“There has been a climate change denial movement around the world,” says veteran science journalist Christine Russell, who is a fellow at the Harvard Kennedy School’s Belfer Center for Science and International Affairs. Her comment was part of a round table discussion of scientists into remarks and inaction by leading denialists in the US, Canada, Australia and Russia about the environment.
Creatives are combating anti-science leadership in government with the only thing they know how, art. This spring, the Post-War and Contemporary Art sales in New York will lead with Death in America: Selections from the Zadig & Voltaire Collection assembled by Thierry Gillier who founded the celebrated French fashion line in 1997.
A portion of the proceeds will benefit two organizations reportedly combating the world’s escalating ecological crisis, The Leonardo DiCaprio Foundation and Oceana’s United States Shark Conservation Program.The collection will be represented by 11 works in the May 17th evening sale, and an additional 35 lots in the May 18 afternoon sale. Collectively, this group is expected to realize in excess of $20 million.
A portion of the proceeds from this collection will benefit the Leonardo DiCaprio Foundation, and Oceana’s United States Shark Conservation program, ensuring that the revolutionary spirit with which these works were created will continue their fight on the front lines of the battle to protect the world’s ecology.”Loic Gouzer, Chairman, Post-War and Contemporary Art
The collection is named for Steven Parrino’s, Death in America #1, 2003 (estimate: $800,000-1,200,000), a pivotal work for the iconoclastic artist, following a turning point in his career. Describing this time, Parrino once remarked, “the word on painting was ‘Painting Is Dead.’ I saw this as an interesting place for painting… and this death painting thing led to a sex and death painting thing… that became an existence thing.”
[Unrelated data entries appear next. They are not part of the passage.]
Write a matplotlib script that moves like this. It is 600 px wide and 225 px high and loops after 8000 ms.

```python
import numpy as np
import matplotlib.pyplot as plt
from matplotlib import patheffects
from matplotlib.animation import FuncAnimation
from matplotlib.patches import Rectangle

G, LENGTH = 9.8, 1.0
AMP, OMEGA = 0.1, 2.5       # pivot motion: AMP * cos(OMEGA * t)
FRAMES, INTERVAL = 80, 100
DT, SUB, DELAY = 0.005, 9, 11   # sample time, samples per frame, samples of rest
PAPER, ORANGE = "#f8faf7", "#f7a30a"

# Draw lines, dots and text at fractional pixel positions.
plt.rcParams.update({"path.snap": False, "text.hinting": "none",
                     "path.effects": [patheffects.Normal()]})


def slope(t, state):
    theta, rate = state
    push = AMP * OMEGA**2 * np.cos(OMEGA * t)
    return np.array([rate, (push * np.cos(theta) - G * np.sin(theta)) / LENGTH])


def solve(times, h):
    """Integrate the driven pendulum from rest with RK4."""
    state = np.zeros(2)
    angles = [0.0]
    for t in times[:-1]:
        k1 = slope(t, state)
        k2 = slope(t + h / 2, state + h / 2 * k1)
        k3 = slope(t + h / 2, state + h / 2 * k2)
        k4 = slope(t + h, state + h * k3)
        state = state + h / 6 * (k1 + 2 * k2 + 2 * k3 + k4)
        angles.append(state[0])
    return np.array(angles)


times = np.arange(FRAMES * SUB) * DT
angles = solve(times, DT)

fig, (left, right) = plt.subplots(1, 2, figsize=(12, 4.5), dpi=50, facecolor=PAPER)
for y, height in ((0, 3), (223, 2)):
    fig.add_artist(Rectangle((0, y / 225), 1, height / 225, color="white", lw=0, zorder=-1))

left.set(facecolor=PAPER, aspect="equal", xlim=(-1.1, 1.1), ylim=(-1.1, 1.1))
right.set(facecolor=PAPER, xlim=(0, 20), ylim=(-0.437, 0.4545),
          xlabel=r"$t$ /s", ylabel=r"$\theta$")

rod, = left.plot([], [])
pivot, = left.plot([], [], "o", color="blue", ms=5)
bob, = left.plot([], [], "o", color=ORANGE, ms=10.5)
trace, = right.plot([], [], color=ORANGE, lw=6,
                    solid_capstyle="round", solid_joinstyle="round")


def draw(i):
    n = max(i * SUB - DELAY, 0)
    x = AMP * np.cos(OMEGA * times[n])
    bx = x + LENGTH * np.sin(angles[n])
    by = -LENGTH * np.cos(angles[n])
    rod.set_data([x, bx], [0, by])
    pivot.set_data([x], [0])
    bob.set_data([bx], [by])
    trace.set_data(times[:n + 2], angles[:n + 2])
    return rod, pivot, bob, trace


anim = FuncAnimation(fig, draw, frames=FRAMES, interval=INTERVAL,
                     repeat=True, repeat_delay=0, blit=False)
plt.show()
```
Death in America #1, 2003, pictured left, is a shimmering, beautiful piece of destruction. It exemplifies Parrino’s intelligently rebellious approach to the canvas. It also reflects the spirit of Death in America: Selections from the Zadig & Voltaire Collection, an extraordinary grouping of works that explores this “existence thing” from a rich crossroads of art, music and fashion. Zadig & Voltaire, known around the globe for its effortlessly cool brand of Parisian rock chic, shares in the rebel soul of many of the artists in this selection. Though their artistic missions are diverse, a sense of radical creative (re)vision is common to the tough, pioneering Minimalism of Donald Judd to the firebrand sensibilities of Urs Fischer and Maurizio Cattelan, or Rudolf Stingel, whose Untitled, 2012 (estimate: $4,500,000-5,500,000) – pictured below enshrines transient graffiti as a gilded artifact, reminding the viewer that the tattooed grit of the city is never far away.
As founder Thierry Gillier and his wife, creative director Cecilia Bönström are well aware, confronting traditional taste can unlock exciting new avenues of expression. Their label offers a vision of classic simplicity infused with rock-and-roll spirit that is in perfect sync with their lifestyle, philosophy and art collection.
An enigmatic highlight is Maurizio Cattelan’s Untitled, 2007 (estimate: $1,000,000-1,500,000) – pictured below, a startling life-size sculpture that ranks among the artist’s most powerful and iconic creations. A girl in a nightshirt hangs with her back to the viewer and her face hidden, arms outstretched as if crucified. She is packed in an open crate: her limbs and torso are supported by padded plywood restraints, and the box is lined with tissue paper.
The work has its genesis in a 1977-78 self-portrait by Francesca Woodman, which captures the young photographer hanging from a doorway in Rome. Cattelan recreated this enigmatic image as an uncannily realistic sculpture, first shown at Austria’s Kunsthaus Bregenz in 2008.
With a sharp eye for the unforgettable images, Cattelan poses an intelligent investigation into mechanisms of power, the reception of art, and the restraint of ideas, revealing the anxieties that lie behind his provocative practice.
Prior to installation he happened to see the figure secured face-down in its shipping crate, and the work’s current iteration was born. In her packaging the girl seems at once protected and imprisoned, both tortured martyr and enshrined art object.
Additional highlights from the Death in America: Selections from the Zadig & Voltaire Collection include: